National Broadband Plan in trouble after SSE pulls out of consortium bidding for contract
Plans to roll out high-speed internet as part of the Government’s National Broadband Plan are in trouble after SSE pulled out of a consortium bidding for the contract.
The Enet consortium, of which SSE was a member, is the sole remaining bidder for the plan. Telecoms firm Eir pulled out of the tendering process earlier this year.
SSE’s decision to leave the consortium raises questions about the future of the Government’s plan of supplying high speed broadband to more than 500,000 homes across the country.
Sources told Indpendent.ie that SSE has left the consortium. Enet said it is now “considering and reviewing structures”.

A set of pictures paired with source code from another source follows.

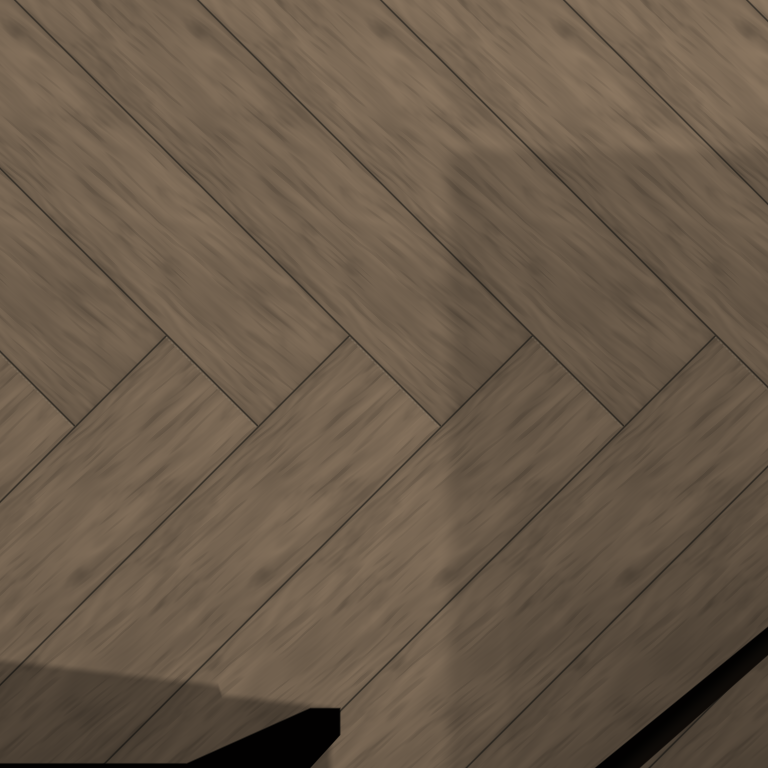
This texture is drawn by a Shadertoy shader. Its source:

```glsl
// Herringbone floor of brown oak planks, with soft shadows and two black silhouettes.

const float PERIOD = 0.2383;                  // horizontal step between planks
const vec2 CORNER = vec2(0.4557, 0.5635);     // one upper corner of the zigzag
const float PLANK_WIDTH = PERIOD * 0.70711;
const vec3 OAK = vec3(0.455, 0.388, 0.316);
const vec3 SEAM = vec3(0.17, 0.155, 0.13);
const vec3 BEVEL = vec3(0.52, 0.47, 0.40);
const vec3 BLACK = vec3(0.006, 0.005, 0.004);
const vec3 BAR_BROWN = vec3(0.085, 0.065, 0.045);

float hash(vec2 p) {
    return fract(sin(dot(p, vec2(127.1, 311.7))) * 43758.5453);
}

float noise(vec2 p) {
    vec2 i = floor(p), f = fract(p);
    f = f * f * (3.0 - 2.0 * f);
    return mix(mix(hash(i), hash(i + vec2(1, 0)), f.x),
               mix(hash(i + vec2(0, 1)), hash(i + vec2(1, 1)), f.x), f.y);
}

float fbm(vec2 p) {
    float sum = 0.0, amp = 0.5;
    for (int i = 0; i < 4; i++) {
        sum += amp * noise(p);
        p = p * 2.03 + 17.3;
        amp *= 0.5;
    }
    return sum;
}

// Coverage of the region where d is negative
float fill(float d, float soft) {
    return 1.0 - smoothstep(-soft, soft, d);
}

// Relative wood tone; p.x runs across the plank, p.y along it, in plank widths
float woodTone(vec2 p) {
    float warp = fbm(p * vec2(3.0, 1.1));
    float c = p.x - 0.5 + 0.30 * (warp - 0.5);
    float contour = p.y + 11.0 * c * c + 0.9 * warp;      // nested cathedral arches
    float rings = sin(contour * 8.5);
    float x = p.x + 0.07 * p.y + 0.08 * warp;             // slightly slanted fibres
    float streaks = fbm(vec2(x * 17.0, p.y * 1.5)) - 0.47;
    float pores = noise(vec2(x * 48.0, p.y * 4.0));
    float patches = fbm(p * vec2(2.6, 1.3) + 31.0) - 0.47;
    float smudge = smoothstep(0.62, 0.80, fbm(p * vec2(5.0, 2.3) + 7.0));
    return 1.0 + 0.022 * rings + 0.22 * streaks + 0.18 * patches
         - 0.09 * smoothstep(0.55, 0.95, pores) - 0.09 * smudge;
}

// Plank colour with its seams
vec3 herringbone(vec2 uv, float px) {
    vec2 q = uv - CORNER;
    vec2 grid = vec2(q.x + q.y, q.x - q.y) / PERIOD;
    vec2 cell = floor(grid);
    bool upper = cell.y <= cell.x;
    float across = upper ? fract(grid.x) : fract(grid.y);
    float along = upper ? cell.x + 1.0 - grid.y : cell.y - grid.x;
    float id = upper ? cell.x : cell.y + 40.0;

    vec2 plankPos = vec2(across, along + (upper ? 0.0 : 1.7));
    float variation = 0.98 + 0.04 * hash(vec2(id, 3.0));
    vec3 col = OAK * woodTone(plankPos) * variation;

    float sideDist = min(across, 1.0 - across) * PLANK_WIDTH;
    float endDist = along * PLANK_WIDTH;
    float d = min(sideDist, endDist);
    col *= 1.0 - 0.10 * exp(-d / 0.004);

    // Beaded light bevel on the ends of the lower planks
    if (!upper) {
        float beads = 0.55 + 0.35 * sin(across * 32.0 * 6.2832);
        col = mix(col, BEVEL, 0.6 * beads * fill(abs(endDist - 0.0025) - 0.0009, px));
    }
    return mix(col, SEAM, 0.85 * fill(d - 0.0010, px));
}

// Room light: brighter at the top right, dimmed by overlapping shadows
float lighting(vec2 uv) {
    float light = 0.93 + 0.09 * uv.y + 0.09 * uv.x * uv.y;
    vec2 glow = uv - vec2(0.5, 0.25);
    light += 0.05 * exp(-dot(glow, glow) * 14.0);
    float rightZone = smoothstep(0.57, 0.60, uv.x);
    light *= 1.0 - 0.14 * rightZone * fill(uv.y - 0.803, 0.012);
    light *= 1.0 - 0.06 * smoothstep(0.655, 0.67, uv.x) * fill(uv.y - 0.24, 0.10);
    light *= 1.0 - 0.10 * smoothstep(0.6, 1.0, uv.x) * fill(uv.y - 0.25, 0.3);
    float stepDown = 0.012 * smoothstep(0.283, 0.290, uv.x);
    float shadowDist = max(uv.y - 0.140 + 0.115 * uv.x + stepDown, uv.x - 0.43);
    return light * (1.0 - 0.30 * fill(shadowDist, 0.006));
}

// Signed field of the wedge at the lower left, negative inside
float wedge(vec2 p) {
    float topDist = max(p.y - 0.078, p.y - 0.078 - 0.448 * (p.x - 0.404));
    float rightDist = max(p.x - 0.443, 1.1 * (p.x - 0.404) - p.y);
    return min(max(topDist, rightDist), max(p.y - 0.006, p.x - 0.404));
}

void mainImage(out vec4 fragColor, in vec2 fragCoord) {
    vec2 uv = fragCoord / iResolution.xy;
    float px = 0.8 / iResolution.y;
    vec3 col = herringbone(uv, px) * lighting(uv);

    // Slanted bar at the lower right, browner toward its lower edge
    float barTop = uv.y - 0.184 - 0.816 * (uv.x - 1.0);
    float barBottom = 0.147 + 0.88 * (uv.x - 1.0) - uv.y;
    vec3 barColor = mix(BLACK, BAR_BROWN, smoothstep(-0.035, -0.004, barBottom) * 0.6);
    col = mix(col, barColor, fill(max(barTop, barBottom), px * 1.5));

    col = mix(col, BLACK, fill(wedge(uv), px * 1.5));
    fragColor = vec4(col, 1.0);
}
```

In a statement this evening Enet Chairman David McCourt told Independent.ie the consortium is still committed to the broadband plan.
“While we cannot publicly discuss the NBP process, I do want to take this opportunity to underline, in the strongest possible terms, our continued commitment to Ireland and to the government's policy of delivering a high-speed rural broadband network,” he said.
“The consortium has always understood the criticality of the project to the State. As a result we are considering and reviewing structures so as to ensure the optimum response to the tender process for the National Broadband Plan by a group of investors with unmatched success in telecoms, infrastructure and Public Private Partnerships to deliver it.”
A spokesman for SSE said: “We have nothing further to add beyond the statement of the Consortium.”
Fianna Fáil communications spokesman Timmy Dooley said SSE’s decision show’s the Government’s tendering process to roll out the plan has been too complex.
“It also clearly shows the Government has low-balled in terms of what it is willing to pay.
“We have been saying for some time that the process is too complex and this is highlighted by the list of firms to have pulled out of the procurement process.
“Vodafone has pulled out, the ESB pulled out and Eir has most recently pulled out. They clearly saw some problems here. Companies of their size and scale and their advanced technological knowhow pulling out must signal there is something inherently wrong with the project.”
The Government had rolled out the National Broadband Plan as a remedy to the lack of adequate high speed internet available in rural areas.
A spokesperson for the Department of Communications said: “The Department of Communications, Climate Action & Environment is in the final stages of a procurement process to appoint a company to rollout high speed broadband to all houses and businesses in every area of the country.
“We are expecting the final tender in the coming weeks with a conclusion to the process expected shortly thereafter.
“Details of the procurement process remain confidential until a preferred bidder is appointed and progress to award a contract is finalised.”
Labour TD Sean Sherlock said Communications Minister Denis Naughten has “serious questions to answer”.
“We’ve had a litany of withdrawals from the process on his watch. The next moves from Government on this will be critical,” Mr Sherlock said.
“Public trust is shot to pieces and the broadband plan is in shambles, and citizens will bear the brunt of this latest failure.”
Sinn Fein said the broadband plan is hanging by a thread.
"The programme for government promised to deliver broadband to every home across Ireland by 2020, but as we can clearly see this will be another election promise broken by Fine Gael,” said Laois-Offaly TD Brian Stanley/
"The government must to go back to the drawing board on this one and find an alternative, effective plan on ensuring everybody has access to broadband across Ireland."
Under the plan more than 400,000 homes and business were to connected to the State-subsidised scheme.
Last month Mr McCourt distanced himself from claims the scheme will cost €1.1bn to build. He had been quoted in a UK magazine as saying that the €1.1bn would be divided into €100m up front each from his own Enet, SSE and UK infrastructure group John Laing, with a further €200m for design and construction and the rest in bank debt.